Tell how many lines of the data below have the string "offset" in them. Say nothing more.

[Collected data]

════════════════════

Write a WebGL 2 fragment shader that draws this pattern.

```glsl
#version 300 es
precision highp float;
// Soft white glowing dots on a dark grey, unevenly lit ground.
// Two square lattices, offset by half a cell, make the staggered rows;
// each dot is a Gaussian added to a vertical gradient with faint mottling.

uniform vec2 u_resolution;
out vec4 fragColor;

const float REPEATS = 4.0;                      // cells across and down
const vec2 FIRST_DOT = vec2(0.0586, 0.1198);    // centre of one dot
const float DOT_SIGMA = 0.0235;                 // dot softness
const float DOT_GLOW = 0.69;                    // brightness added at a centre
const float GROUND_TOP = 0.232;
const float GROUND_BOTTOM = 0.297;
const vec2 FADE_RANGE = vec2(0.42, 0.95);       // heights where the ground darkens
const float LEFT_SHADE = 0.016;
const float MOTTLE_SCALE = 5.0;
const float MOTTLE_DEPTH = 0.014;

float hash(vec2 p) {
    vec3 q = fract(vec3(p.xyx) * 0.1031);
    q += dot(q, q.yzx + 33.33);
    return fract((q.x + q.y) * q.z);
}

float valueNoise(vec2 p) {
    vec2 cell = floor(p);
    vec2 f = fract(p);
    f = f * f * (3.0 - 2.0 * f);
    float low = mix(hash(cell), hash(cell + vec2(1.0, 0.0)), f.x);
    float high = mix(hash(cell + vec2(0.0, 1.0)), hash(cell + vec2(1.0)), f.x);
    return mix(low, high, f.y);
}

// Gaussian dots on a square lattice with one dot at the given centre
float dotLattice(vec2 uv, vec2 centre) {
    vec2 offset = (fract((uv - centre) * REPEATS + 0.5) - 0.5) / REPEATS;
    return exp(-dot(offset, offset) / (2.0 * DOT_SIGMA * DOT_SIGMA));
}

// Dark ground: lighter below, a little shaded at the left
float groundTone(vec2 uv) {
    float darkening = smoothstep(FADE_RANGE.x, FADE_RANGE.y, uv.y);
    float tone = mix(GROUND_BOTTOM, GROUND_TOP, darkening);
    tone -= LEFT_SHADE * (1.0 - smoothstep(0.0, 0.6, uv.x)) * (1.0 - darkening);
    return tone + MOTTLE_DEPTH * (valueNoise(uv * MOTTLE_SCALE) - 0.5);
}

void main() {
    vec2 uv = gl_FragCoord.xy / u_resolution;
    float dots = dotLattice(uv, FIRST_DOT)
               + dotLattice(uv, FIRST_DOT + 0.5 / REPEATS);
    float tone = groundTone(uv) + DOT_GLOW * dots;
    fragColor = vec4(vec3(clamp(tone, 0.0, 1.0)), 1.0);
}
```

════════════════════

### Task solution:
3